Now, the Legislature wants to allow Tennessee judges to order the defendant to serve more time in Tennessee prisons before they are deported or prosecuted in the Federal courts. Guess who foots the bill ? Tennessee taxpayers. It is expensive to house inmates.. The bill's fiscal note was for $500,000.00. It can't possibly be this low of an amount.

The Tennessee Legislature passed a bill knowing it may be declared unconstitutional. Additional it costs Tennessee taxpayers. It seems it is okay to fight a gas tax to fix roads but it is fine to spend money to keep people in jail unnecessarily.

 

The bill awaits the Governor's signature.

Can a Judge Rect a Plea Bargain Agreement ?

Plea bargains are how criminal cases are resolved today. Jed Rakoff wrote an article a few years ago on why innocent people plead guilty. Some statistics indicate that in 2013 97 % of all federal criminal cases were settled by a plea bargain agreement, In his article Mr. Rakoff discusses the evolution of the plea bargain agreement in resolving criminal cases. today's post focuses on what happens if a judge does not accept a plea bargain agreement.

Last week, a Williamson County, Tennessee judge he announced he would no longer be accepting plea bargain agreements once the case was set for a jury trial. First, no criminal judge in Tennessee is bound to accept every plea bargain agreement. Under Rule 11 (c)(3)(A) of the Tennessee Rules of Criminal Procedure a trial court has the authority gives the trial court the authority to accept to accept or reject a plea agreement. In the Williamson County example, the court could be forcing the defendant to plea guilty as charged. However, The Court of Criminal  Appeals has held there was no abuse in discretion to reject a plea bargain agreement that came in after the plea deadline. See State v. Murphy. Here is a link to review the case.

If the court does reject the plea agreement, the court must comply with Rule 11(c)(5) of the Tennessee Rules of Criminal Procedure in advising the defendant of certain ramifications of the court's rejection of the plea.

Next week more on plea bargains.

A Bad Proposal In Tennessee's DUI Law

Driving under the influence (DUI) laws are a political football in Tennessee.
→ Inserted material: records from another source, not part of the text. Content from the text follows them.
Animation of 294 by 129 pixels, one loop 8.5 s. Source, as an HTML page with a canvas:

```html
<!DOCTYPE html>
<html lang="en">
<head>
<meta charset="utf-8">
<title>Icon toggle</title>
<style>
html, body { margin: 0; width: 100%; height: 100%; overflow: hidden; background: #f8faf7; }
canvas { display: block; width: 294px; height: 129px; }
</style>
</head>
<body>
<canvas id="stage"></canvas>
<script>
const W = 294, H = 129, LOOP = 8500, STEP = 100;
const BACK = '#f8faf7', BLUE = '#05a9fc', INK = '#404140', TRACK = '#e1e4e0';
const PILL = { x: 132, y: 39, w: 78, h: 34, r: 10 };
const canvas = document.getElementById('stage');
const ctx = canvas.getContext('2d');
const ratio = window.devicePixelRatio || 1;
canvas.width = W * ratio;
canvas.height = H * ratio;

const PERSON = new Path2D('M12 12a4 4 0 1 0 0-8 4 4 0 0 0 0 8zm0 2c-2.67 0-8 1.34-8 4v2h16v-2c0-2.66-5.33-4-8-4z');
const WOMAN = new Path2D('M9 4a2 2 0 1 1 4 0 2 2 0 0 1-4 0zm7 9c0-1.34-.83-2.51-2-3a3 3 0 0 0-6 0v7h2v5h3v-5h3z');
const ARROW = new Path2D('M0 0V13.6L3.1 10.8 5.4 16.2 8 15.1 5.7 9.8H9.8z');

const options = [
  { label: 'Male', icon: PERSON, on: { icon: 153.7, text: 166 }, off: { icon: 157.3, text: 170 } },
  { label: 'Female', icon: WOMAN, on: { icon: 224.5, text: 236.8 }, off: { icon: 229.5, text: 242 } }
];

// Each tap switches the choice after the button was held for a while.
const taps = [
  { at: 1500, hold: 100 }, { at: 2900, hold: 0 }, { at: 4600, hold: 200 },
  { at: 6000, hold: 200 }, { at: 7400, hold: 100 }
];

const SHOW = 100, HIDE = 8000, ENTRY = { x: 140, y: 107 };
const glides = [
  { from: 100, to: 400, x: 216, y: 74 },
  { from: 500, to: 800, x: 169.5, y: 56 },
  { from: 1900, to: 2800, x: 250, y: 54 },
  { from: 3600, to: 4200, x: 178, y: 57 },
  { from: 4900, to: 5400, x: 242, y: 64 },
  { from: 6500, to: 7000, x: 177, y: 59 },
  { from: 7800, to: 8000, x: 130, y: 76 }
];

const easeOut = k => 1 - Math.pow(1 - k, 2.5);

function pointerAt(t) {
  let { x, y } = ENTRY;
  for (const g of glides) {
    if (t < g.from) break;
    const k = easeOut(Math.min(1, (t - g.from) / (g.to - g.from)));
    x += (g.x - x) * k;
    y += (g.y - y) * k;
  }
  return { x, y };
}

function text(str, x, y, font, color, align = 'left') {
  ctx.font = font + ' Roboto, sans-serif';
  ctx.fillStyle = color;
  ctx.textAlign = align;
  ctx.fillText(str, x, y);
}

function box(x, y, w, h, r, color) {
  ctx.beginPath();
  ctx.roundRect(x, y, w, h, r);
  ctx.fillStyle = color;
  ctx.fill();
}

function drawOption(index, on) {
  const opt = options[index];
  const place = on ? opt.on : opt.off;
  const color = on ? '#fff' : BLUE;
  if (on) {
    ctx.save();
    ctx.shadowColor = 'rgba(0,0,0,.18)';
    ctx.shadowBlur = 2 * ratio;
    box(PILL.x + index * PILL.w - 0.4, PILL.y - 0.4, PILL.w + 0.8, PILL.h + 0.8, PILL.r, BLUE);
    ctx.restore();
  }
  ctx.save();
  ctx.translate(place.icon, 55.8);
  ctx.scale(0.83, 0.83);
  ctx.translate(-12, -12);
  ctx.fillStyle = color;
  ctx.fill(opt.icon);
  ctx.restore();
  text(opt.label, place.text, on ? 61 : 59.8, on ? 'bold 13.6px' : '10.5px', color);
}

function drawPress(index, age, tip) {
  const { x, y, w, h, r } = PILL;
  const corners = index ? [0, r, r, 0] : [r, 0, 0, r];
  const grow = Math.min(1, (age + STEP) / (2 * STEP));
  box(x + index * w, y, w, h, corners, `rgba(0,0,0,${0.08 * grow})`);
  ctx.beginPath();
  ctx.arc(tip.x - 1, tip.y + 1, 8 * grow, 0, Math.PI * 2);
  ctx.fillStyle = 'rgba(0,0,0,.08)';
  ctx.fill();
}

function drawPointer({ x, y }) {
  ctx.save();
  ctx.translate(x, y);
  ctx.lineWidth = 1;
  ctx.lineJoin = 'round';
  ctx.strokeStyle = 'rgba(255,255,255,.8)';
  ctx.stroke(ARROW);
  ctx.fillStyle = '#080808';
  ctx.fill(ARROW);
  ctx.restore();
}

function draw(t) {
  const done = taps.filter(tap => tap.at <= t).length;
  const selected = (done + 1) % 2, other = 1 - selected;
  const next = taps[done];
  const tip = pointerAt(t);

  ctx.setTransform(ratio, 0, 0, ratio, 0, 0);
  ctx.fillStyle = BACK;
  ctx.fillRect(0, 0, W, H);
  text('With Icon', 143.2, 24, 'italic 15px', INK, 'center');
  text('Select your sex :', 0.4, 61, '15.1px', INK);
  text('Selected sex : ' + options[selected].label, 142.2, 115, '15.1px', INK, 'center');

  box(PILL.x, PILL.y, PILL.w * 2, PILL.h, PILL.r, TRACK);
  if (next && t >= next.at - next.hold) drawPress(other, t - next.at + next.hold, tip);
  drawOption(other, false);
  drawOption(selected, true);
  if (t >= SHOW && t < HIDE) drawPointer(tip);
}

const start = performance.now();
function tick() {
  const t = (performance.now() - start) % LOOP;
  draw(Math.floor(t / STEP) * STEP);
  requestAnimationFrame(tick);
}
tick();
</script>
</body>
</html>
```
Every session some state legislator tries to be the driving force to enact new DUI laws. Bills are drafted and proposed without any rhyme or reason. The bad DUI bill of this  session prohibits those of a DUI felony conviction from obtaining a restricted driver's license in Tennessee.

A person can be convicted of a felony DUI if it is their fourth DUI conviction. Several years ago, the Tennessee State Legislature passed a bill allowing those with multiple DUI convictions including those convicted of a felony DUI to be able to get a restricted driver's  license. The comment in the bill's passage state it was for the public's safety. It had a major catch. One had to install an ignition interlock device on one's vehicle for the entire length of the suspension.

A DUI felony conviction carries an eight year loss of driver's license. So a person had to install the ignition interlock for eight years. All lawmakers recognized that folks maybe driving without a license. To protect the public they put forth the requirement of the ignition interlock device had to be installed in order to get the license. From my conversations with prosecutors, the ignition interlock device reduces the recidivism rate of repeat offenders. one gets into the habit of monitoring their alcohol use. The car is unable to start with a blood alcohol concentration of .02 or higher with periodic testing while the vehicle in motion. 

Passage of this bill is a threat to public safety and an increase in spending. I predict folks will be driving without a license or ignition interlock devices.. who is at risk ? Secondly, more trials will take place. Why not take a chance at trial if you have nothing to lose. Tennessee Legislators need to take a hard look at this bill.